> **Assigned task**
Look through the data below. Show each line where the string "FuncAnimation" occurs.

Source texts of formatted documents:
- - - - -
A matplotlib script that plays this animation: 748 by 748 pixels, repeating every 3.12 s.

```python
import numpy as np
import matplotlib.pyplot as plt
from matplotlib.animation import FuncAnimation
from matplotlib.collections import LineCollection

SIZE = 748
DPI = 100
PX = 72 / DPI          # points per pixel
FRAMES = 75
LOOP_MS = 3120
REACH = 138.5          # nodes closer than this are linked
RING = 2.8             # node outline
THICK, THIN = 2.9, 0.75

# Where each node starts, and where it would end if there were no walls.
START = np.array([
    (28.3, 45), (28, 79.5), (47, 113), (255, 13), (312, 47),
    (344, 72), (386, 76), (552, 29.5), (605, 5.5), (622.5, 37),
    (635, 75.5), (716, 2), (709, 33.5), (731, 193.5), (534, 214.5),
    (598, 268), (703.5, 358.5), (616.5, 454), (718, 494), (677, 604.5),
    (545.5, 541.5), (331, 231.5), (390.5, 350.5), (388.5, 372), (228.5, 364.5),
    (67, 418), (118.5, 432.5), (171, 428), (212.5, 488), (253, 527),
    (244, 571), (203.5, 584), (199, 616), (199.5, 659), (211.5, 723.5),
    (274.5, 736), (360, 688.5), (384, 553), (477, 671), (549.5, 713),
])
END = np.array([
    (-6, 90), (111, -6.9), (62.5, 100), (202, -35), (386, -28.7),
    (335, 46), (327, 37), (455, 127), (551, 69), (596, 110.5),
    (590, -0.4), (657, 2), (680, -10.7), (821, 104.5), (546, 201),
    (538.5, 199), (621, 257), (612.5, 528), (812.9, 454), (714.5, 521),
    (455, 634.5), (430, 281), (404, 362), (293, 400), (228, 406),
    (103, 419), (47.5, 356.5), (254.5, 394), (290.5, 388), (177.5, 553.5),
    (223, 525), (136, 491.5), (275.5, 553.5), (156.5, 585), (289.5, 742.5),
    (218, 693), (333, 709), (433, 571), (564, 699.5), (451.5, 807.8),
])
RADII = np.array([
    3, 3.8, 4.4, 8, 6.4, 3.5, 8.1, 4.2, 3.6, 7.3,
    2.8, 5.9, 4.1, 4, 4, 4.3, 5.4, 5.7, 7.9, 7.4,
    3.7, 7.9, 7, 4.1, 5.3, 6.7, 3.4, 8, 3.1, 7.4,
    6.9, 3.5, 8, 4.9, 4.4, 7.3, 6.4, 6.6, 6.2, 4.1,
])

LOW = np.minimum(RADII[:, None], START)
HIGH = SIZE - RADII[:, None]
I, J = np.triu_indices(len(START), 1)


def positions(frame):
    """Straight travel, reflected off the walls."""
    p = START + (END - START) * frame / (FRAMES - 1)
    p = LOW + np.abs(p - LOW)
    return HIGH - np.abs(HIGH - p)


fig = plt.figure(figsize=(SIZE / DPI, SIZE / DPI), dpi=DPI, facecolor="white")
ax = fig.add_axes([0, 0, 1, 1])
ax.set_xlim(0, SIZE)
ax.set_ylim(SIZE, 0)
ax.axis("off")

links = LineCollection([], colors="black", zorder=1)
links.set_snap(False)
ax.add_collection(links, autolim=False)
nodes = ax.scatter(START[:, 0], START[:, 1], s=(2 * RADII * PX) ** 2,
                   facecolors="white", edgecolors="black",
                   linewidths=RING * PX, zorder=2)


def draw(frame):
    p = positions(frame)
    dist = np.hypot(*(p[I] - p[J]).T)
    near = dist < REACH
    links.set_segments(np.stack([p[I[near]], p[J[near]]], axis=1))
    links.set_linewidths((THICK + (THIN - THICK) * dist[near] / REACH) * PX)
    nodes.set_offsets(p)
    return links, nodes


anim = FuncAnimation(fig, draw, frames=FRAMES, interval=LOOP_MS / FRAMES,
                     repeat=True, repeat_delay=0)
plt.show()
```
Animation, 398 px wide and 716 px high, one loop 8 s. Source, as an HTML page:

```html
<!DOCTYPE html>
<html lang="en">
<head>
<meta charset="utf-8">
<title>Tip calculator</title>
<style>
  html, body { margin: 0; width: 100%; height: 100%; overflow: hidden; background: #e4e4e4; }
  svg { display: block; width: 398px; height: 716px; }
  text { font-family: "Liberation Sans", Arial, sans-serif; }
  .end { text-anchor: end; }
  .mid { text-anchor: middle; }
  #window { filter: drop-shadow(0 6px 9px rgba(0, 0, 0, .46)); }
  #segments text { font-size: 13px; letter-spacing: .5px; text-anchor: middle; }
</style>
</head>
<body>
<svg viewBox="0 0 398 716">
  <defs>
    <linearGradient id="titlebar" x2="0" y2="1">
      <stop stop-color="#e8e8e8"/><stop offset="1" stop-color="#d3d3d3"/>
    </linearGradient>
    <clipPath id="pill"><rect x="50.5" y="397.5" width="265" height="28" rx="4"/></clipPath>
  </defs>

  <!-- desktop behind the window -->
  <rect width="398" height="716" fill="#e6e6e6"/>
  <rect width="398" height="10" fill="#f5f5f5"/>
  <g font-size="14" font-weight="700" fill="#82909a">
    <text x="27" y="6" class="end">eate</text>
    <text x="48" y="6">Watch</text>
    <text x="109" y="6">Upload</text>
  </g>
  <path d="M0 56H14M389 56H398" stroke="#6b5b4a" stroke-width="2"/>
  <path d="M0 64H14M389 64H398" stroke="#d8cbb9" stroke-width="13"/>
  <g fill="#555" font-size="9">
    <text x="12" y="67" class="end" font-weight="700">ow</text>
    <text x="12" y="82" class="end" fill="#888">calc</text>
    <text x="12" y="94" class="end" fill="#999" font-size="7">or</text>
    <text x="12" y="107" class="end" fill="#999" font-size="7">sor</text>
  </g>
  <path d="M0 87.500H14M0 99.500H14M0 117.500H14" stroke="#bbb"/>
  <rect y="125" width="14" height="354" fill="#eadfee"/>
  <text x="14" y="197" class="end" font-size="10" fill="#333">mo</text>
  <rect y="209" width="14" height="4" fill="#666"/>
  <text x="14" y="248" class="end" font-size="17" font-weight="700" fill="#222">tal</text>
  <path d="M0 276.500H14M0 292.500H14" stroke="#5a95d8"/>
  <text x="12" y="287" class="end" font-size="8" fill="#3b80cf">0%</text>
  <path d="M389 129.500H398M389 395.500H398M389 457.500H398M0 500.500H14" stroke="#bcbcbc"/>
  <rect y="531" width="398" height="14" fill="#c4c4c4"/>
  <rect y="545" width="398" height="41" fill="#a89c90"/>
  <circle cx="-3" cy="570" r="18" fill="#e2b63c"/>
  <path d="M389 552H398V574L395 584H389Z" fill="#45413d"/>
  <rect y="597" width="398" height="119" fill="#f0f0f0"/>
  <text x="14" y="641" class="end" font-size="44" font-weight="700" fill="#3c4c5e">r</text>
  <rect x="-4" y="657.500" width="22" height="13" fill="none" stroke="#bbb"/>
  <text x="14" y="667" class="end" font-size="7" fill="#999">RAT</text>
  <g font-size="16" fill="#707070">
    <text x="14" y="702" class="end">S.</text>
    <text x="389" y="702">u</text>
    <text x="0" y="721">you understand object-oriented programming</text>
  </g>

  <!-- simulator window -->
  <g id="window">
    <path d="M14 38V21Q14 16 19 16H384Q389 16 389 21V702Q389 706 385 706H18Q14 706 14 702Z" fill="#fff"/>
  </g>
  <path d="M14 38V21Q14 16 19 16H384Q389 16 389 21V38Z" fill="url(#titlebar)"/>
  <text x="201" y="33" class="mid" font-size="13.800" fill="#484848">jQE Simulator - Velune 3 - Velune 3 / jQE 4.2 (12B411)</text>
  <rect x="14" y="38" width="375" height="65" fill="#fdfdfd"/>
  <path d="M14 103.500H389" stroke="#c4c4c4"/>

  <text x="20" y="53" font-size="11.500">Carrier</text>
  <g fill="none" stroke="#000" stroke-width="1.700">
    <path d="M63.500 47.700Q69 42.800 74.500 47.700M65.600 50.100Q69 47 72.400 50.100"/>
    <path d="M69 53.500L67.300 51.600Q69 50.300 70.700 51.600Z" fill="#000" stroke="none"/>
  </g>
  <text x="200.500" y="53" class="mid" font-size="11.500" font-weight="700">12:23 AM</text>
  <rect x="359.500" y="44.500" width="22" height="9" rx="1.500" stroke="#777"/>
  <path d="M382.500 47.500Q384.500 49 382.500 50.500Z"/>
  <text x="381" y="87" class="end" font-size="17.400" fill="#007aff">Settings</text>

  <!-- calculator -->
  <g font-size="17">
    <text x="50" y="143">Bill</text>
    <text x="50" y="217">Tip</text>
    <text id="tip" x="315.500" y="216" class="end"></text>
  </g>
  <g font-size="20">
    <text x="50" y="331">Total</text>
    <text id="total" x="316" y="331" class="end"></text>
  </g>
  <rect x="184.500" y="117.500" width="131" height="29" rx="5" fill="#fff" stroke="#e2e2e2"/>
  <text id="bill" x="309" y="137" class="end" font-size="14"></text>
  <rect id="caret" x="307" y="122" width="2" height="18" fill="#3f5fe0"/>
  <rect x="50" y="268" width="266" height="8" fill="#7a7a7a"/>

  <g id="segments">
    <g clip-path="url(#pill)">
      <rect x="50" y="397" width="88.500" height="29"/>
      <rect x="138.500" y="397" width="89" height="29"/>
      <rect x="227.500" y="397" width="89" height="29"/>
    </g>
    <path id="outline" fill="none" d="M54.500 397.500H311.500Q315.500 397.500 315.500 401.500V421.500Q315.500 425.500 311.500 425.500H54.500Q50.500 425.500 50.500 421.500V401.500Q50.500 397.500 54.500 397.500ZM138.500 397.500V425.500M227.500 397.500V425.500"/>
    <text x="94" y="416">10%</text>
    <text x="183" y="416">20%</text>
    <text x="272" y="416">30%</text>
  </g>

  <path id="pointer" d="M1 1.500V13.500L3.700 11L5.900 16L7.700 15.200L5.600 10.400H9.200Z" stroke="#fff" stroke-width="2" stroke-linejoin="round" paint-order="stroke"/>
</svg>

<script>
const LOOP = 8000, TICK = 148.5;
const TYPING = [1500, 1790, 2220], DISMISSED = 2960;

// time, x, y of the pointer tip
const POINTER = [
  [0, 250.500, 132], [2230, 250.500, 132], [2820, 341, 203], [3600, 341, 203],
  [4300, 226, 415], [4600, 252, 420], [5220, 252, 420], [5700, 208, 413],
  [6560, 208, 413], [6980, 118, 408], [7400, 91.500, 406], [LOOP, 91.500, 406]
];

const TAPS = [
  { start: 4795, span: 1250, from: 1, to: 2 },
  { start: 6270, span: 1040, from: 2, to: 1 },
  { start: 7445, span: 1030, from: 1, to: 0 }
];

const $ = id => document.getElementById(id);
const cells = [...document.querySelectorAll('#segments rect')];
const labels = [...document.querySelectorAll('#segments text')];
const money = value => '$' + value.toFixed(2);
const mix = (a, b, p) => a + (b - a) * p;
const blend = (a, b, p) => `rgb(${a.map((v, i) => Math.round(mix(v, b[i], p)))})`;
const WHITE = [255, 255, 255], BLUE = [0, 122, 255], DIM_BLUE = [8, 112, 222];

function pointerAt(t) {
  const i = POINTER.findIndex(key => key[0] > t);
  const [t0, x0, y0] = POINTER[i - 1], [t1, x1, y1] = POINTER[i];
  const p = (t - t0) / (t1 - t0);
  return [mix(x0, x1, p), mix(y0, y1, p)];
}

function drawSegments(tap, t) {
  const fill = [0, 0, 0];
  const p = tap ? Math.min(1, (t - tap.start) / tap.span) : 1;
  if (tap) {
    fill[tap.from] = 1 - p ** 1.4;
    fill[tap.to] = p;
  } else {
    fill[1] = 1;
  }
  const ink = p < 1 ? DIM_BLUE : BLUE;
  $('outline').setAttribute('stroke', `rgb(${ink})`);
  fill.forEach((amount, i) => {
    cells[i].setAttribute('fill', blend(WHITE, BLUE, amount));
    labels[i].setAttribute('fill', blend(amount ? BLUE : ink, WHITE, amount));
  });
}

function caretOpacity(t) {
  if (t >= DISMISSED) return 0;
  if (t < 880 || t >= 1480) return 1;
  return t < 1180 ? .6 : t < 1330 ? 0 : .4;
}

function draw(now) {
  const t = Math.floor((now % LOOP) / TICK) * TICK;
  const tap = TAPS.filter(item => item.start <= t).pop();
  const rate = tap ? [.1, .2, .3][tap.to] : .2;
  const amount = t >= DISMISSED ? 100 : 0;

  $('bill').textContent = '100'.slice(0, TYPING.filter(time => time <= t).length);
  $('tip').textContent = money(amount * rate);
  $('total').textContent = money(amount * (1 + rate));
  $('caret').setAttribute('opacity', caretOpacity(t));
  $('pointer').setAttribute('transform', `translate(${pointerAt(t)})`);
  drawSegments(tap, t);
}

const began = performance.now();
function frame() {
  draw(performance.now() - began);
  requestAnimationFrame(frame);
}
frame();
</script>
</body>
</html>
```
- - - - -
> **The answer**
from matplotlib.animation import FuncAnimation
anim = FuncAnimation(fig, draw, frames=FRAMES, interval=LOOP_MS / FRAMES,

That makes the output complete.